### WHAT IS EXPECTED
Line count for the string "length" in the records below: report that figure and nothing else.

### Records excerpted from a collection
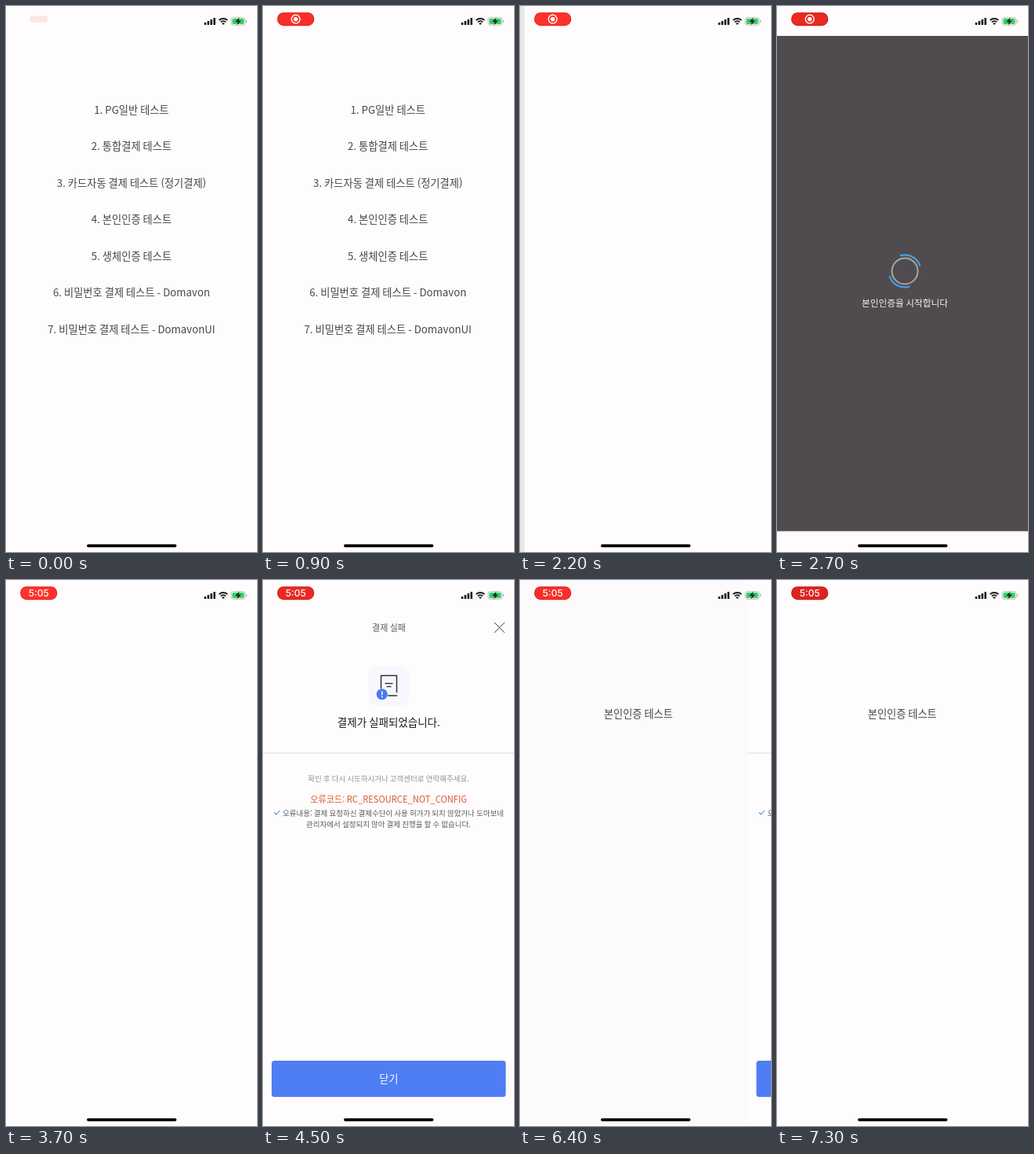
Recreate the animation shown at these times as an HTML page with a canvas. Size 320x694 px, loop 7.4 s.

```html
<!DOCTYPE html>
<html lang="ko">
<head>
<meta charset="utf-8">
<title>본인인증 테스트</title>
<style>
html, body { margin: 0; width: 100%; height: 100%; overflow: hidden; background: #fefcfd; }
canvas { display: block; width: 320px; height: 694px; }
</style>
</head>
<body>
<canvas id="stage"></canvas>
<script>
const W = 320, H = 694, LOOP = 7400;
const PAPER = '#fefcfd';
const FONT = '"Noto Sans CJK KR", "Noto Sans CJK", sans-serif';
const MENU = [
  '1. PG일반 테스트',
  '2. 통합결제 테스트',
  '3. 카드자동 결제 테스트 (정기결제)',
  '4. 본인인증 테스트',
  '5. 생체인증 테스트',
  '6. 비밀번호 결제 테스트 - Domavon',
  '7. 비밀번호 결제 테스트 - DomavonUI'
];
const PUSH_TEST = { start: 900, length: 500 };
const PUSH_PAY = { start: 1820, length: 600 };
const POP_PAY = { start: 6150, length: 560 };
const LOADER = [2500, 3500];
const RESULT_AT = 4400;
const CLOCK_AT = 3200;
// [time, brightness] of the recording badge
const PULSE = [[0, 0.6], [700, 1], [1400, 0], [2150, 1], [2800, 0.3], [3700, 1],
  [4700, 0.3], [5700, 1], [6500, 0.8], [7300, 0], [7400, 0]];

const canvas = document.getElementById('stage');
const ctx = canvas.getContext('2d');
const dpr = window.devicePixelRatio || 1;
canvas.width = W * dpr;
canvas.height = H * dpr;

const clamp = v => Math.max(0, Math.min(1, v));
const mix = (a, b, k) => a + (b - a) * k;
const glide = (t, move) => 1 - (1 - clamp((t - move.start) / move.length)) ** 4;

// y is the optical middle of the line
function text(s, x, y, size, color, weight = 400, align = 'center', font = FONT) {
  ctx.font = `${weight} ${size}px ${font}`;
  ctx.textAlign = align;
  ctx.fillStyle = color;
  ctx.fillText(s, x, y + size * 0.37);
}

function box(x, y, w, h, r, color) {
  ctx.beginPath();
  ctx.roundRect(x, y, w, h, r);
  ctx.fillStyle = color;
  ctx.fill();
}

function disc(x, y, r, color) {
  ctx.beginPath();
  ctx.arc(x, y, r, 0, Math.PI * 2);
  ctx.fillStyle = color;
  ctx.fill();
}

function arc(x, y, r, from, to, width, color) {
  ctx.beginPath();
  ctx.arc(x, y, r, from, to);
  ctx.lineWidth = width;
  ctx.strokeStyle = color;
  ctx.stroke();
}

function line(points, width, color) {
  ctx.beginPath();
  points.forEach(([x, y]) => ctx.lineTo(x, y));
  ctx.lineWidth = width;
  ctx.strokeStyle = color;
  ctx.stroke();
}

function paper() {
  ctx.fillStyle = PAPER;
  ctx.fillRect(0, 0, W, H);
}

function menuPage() {
  paper();
  MENU.forEach((s, i) => text(s, 160, 132 + i * 46.5, 13.25, '#484648', 300));
}

function testPage() {
  paper();
  text('본인인증 테스트', 159.8, 170.5, 13.2, '#484648', 300);
}

function loader(t) {
  ctx.fillStyle = '#4f4b4e';
  ctx.fillRect(0, 38, W, 629.5);
  const x = 163, y = 337;
  arc(x, y, 16.5, 0, Math.PI * 2, 2, '#aaa7a8');
  const turn = (t - 2700) / 1000 * Math.PI * 2 - Math.PI * 0.35;
  for (const a of [turn, turn + Math.PI]) {
    arc(x, y, 20.5, a - Math.PI / 4, a + Math.PI / 4, 2.2, '#4a9fe6');
  }
  text('본인인증을 시작합니다', x, 377.5, 11.7, '#f4f2f3');
}

function receipt() {
  box(134.5, 109, 52, 52, 13, '#f7f8fe');
  ctx.lineJoin = 'round';
  line([[150.5, 138], [150.5, 121.5], [170.5, 121.5], [170.5, 143]], 1.5, '#333');
  line([[159, 147], [171.2, 147]], 1.5, '#333');
  line([[155.5, 131.5], [165.5, 131.5]], 1.4, '#333');
  line([[157.5, 135.5], [163.5, 135.5]], 1.4, '#333');
  disc(151.7, 145.2, 7, '#4a79ee');
  box(151, 141.3, 1.5, 5, 0.6, '#fff');
  disc(151.75, 148.4, 0.9, '#fff');
}

function resultPage() {
  text('결제 실패', 160.5, 60.5, 11, '#5c5a5c');
  line([[295, 54], [308, 67]], 1, '#444');
  line([[308, 54], [295, 67]], 1, '#444');
  receipt();
  text('결제가 실패되었습니다.', 160.3, 181, 13.5, '#1c1b1c');
  ctx.fillStyle = '#dddbdd';
  ctx.fillRect(0, 219.5, W, 1);
  text('확인 후 다시 시도하시거나 고객센터로 연락해주세요.', 160, 252.5, 9.5, '#959395');
  text('오류코드: RC_RESOURCE_NOT_CONFIG', 160, 278.5, 11.15, '#d8582f');
  line([[14.5, 295.5], [17, 298], [21.5, 293]], 1.1, '#4a92d8');
  text('오류내용: 결제 요청하신 결제수단이 사용 허가가 되지 않았거나 도마보네', 166, 296, 9.5, '#5c5a5c');
  text('관리자에서 설정되지 않아 결제 진행을 할 수 없습니다.', 160, 310, 9.5, '#5c5a5c');
  box(11, 611, 298.5, 46, 3.5, '#4f7df3');
  text('닫기', 160.3, 634, 13.2, '#fff');
}

function payPage(t) {
  paper();
  if (t >= RESULT_AT) resultPage();
  else if (t >= LOADER[0] && t < LOADER[1]) loader(t);
}

// k = 0: only the lower page, k = 1: only the upper one
function stack(k, lower, upper) {
  if (k < 1) {
    ctx.save();
    ctx.translate(-W * 0.3 * k, 0);
    lower();
    ctx.fillStyle = PAPER;
    ctx.fillRect(W, 0, W * 0.3, H);
    ctx.restore();
    ctx.fillStyle = `rgba(0,0,0,${0.09 * k})`;
    ctx.fillRect(0, 0, W, H);
  }
  if (k > 0) {
    ctx.save();
    ctx.translate(W * (1 - k), 0);
    upper();
    ctx.restore();
  }
}

function pulse(t) {
  const i = Math.max(1, PULSE.findIndex(p => p[0] > t));
  const [t0, a] = PULSE[i - 1], [t1, b] = PULSE[i];
  const k = (t - t0) / (t1 - t0);
  return mix(a, b, k * k * (3 - 2 * k));
}

function badge(t) {
  const grow = clamp((t - 60) / 340);
  const glow = pulse(t);
  ctx.save();
  ctx.translate(41.7, 16.7);
  const s = mix(0.5, 1, grow);
  ctx.scale(s, s);
  ctx.globalAlpha = mix(0.05, 1, grow);
  const shade = (dark, bright) =>
    `rgb(${dark.map((v, i) => Math.round(mix(v, bright[i], glow)))})`;
  box(-23.5, -8.5, 47, 17, 8, shade([190, 28, 24], [214, 36, 30]));
  box(-22.5, -7.5, 45, 15, 7, shade([222, 36, 30], [254, 50, 42]));
  if (t < CLOCK_AT) {
    arc(0, 0, 5.4, 0, Math.PI * 2, 1.4, '#fff');
    disc(0, 0, 2.7, '#fff');
  } else {
    text('5:05', 0, 0.1, 12, '#fff', 500, 'center', 'Inter, sans-serif');
  }
  ctx.restore();
}

function statusBar() {
  const ink = '#1d1c1d';
  for (let i = 0; i < 4; i++) {
    const h = 3 + i * 2;
    box(252.7 + i * 3.9, 24 - h, 2.6, h, 0.6, ink);
  }
  const up = -Math.PI / 2, spread = Math.PI * 0.25;
  for (const r of [4.4, 7.6]) arc(277, 23.6, r, up - spread, up + spread, 1.8, ink);
  ctx.beginPath();
  ctx.moveTo(277, 24);
  ctx.arc(277, 24, 2.6, up - spread, up + spread);
  ctx.fillStyle = ink;
  ctx.fill();

  ctx.beginPath();
  ctx.roundRect(287, 14.7, 18, 9.6, 2.8);
  ctx.lineWidth = 0.9;
  ctx.strokeStyle = '#aeb8b0';
  ctx.stroke();
  box(288.4, 16.1, 15.2, 6.8, 1.6, '#35d062');
  box(306, 17.8, 1.2, 3.4, 0.6, '#aeb8b0');
  ctx.beginPath();
  [[297.6, 14.4], [292.2, 20.2], [295.6, 20.2], [294.4, 24.6], [299.8, 18.6], [296.4, 18.6]]
    .forEach(([x, y]) => ctx.lineTo(x, y));
  ctx.closePath();
  ctx.fillStyle = ink;
  ctx.fill();
}

function draw(t) {
  ctx.setTransform(dpr, 0, 0, dpr, 0, 0);
  if (t < PUSH_PAY.start) {
    stack(glide(t, PUSH_TEST), menuPage, testPage);
  } else {
    const k = glide(t, PUSH_PAY) - glide(t, POP_PAY);
    stack(k, testPage, () => payPage(t));
  }
  badge(t);
  statusBar();
  box(103, 684.3, 114.5, 3.6, 1.8, '#000');
}

const begin = performance.now();
function tick() {
  draw((performance.now() - begin) % LOOP);
  requestAnimationFrame(tick);
}
tick();
</script>
</body>
</html>
```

### FINISHED TASK
4